[Source texts of formatted documents]
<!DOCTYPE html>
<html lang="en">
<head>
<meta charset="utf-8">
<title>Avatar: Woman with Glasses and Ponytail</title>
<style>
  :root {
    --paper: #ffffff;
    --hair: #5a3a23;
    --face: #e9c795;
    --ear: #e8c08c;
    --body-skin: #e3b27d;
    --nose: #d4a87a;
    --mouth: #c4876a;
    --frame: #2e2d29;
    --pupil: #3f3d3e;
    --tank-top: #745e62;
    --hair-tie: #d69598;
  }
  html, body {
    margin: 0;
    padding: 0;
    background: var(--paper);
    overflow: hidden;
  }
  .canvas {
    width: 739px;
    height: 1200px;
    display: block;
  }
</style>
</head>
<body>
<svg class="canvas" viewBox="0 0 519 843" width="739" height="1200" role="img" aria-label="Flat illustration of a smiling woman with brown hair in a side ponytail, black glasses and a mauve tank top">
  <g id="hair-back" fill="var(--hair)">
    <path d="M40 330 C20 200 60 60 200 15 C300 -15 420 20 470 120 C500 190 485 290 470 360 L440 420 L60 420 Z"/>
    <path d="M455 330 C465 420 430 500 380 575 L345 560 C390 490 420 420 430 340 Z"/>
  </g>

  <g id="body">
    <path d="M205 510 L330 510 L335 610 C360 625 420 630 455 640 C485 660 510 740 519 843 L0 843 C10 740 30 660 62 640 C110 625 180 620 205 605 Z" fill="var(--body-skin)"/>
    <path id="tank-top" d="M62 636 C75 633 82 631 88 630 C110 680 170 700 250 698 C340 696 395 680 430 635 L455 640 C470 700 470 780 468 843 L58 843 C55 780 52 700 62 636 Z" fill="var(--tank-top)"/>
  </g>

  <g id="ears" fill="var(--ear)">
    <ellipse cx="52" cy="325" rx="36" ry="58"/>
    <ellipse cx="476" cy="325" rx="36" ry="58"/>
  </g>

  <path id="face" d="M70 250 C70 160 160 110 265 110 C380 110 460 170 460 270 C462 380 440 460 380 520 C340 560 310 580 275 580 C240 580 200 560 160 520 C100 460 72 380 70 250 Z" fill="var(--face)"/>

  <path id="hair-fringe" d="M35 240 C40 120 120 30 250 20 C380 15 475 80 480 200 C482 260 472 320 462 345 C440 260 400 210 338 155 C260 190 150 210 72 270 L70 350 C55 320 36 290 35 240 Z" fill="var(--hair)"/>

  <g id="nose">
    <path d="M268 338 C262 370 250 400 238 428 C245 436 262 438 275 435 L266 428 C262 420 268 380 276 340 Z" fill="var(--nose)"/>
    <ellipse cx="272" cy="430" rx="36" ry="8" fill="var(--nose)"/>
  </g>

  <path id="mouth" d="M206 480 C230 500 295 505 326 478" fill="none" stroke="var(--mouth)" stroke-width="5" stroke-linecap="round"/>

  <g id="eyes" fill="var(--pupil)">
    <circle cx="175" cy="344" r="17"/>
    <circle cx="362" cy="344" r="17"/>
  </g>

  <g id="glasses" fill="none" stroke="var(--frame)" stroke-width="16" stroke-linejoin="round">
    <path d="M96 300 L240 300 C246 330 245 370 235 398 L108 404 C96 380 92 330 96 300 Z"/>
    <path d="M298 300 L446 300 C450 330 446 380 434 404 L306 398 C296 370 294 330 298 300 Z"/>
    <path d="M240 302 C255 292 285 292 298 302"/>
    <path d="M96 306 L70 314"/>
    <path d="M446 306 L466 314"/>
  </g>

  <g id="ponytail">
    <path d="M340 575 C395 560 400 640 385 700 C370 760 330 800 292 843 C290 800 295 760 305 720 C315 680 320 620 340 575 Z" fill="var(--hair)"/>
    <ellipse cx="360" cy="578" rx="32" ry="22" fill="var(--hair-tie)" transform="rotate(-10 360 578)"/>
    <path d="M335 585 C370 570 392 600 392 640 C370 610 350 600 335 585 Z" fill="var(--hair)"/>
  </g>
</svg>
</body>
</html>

What to produce: Write out each line above containing "tank".

Solution to the exercise:
    --tank-top: #745e62;
<svg class="canvas" viewBox="0 0 519 843" width="739" height="1200" role="img" aria-label="Flat illustration of a smiling woman with brown hair in a side ponytail, black glasses and a mauve tank top">
    <path id="tank-top" d="M62 636 C75 633 82 631 88 630 C110 680 170 700 250 698 C340 696 395 680 430 635 L455 640 C470 700 470 780 468 843 L58 843 C55 780 52 700 62 636 Z" fill="var(--tank-top)"/>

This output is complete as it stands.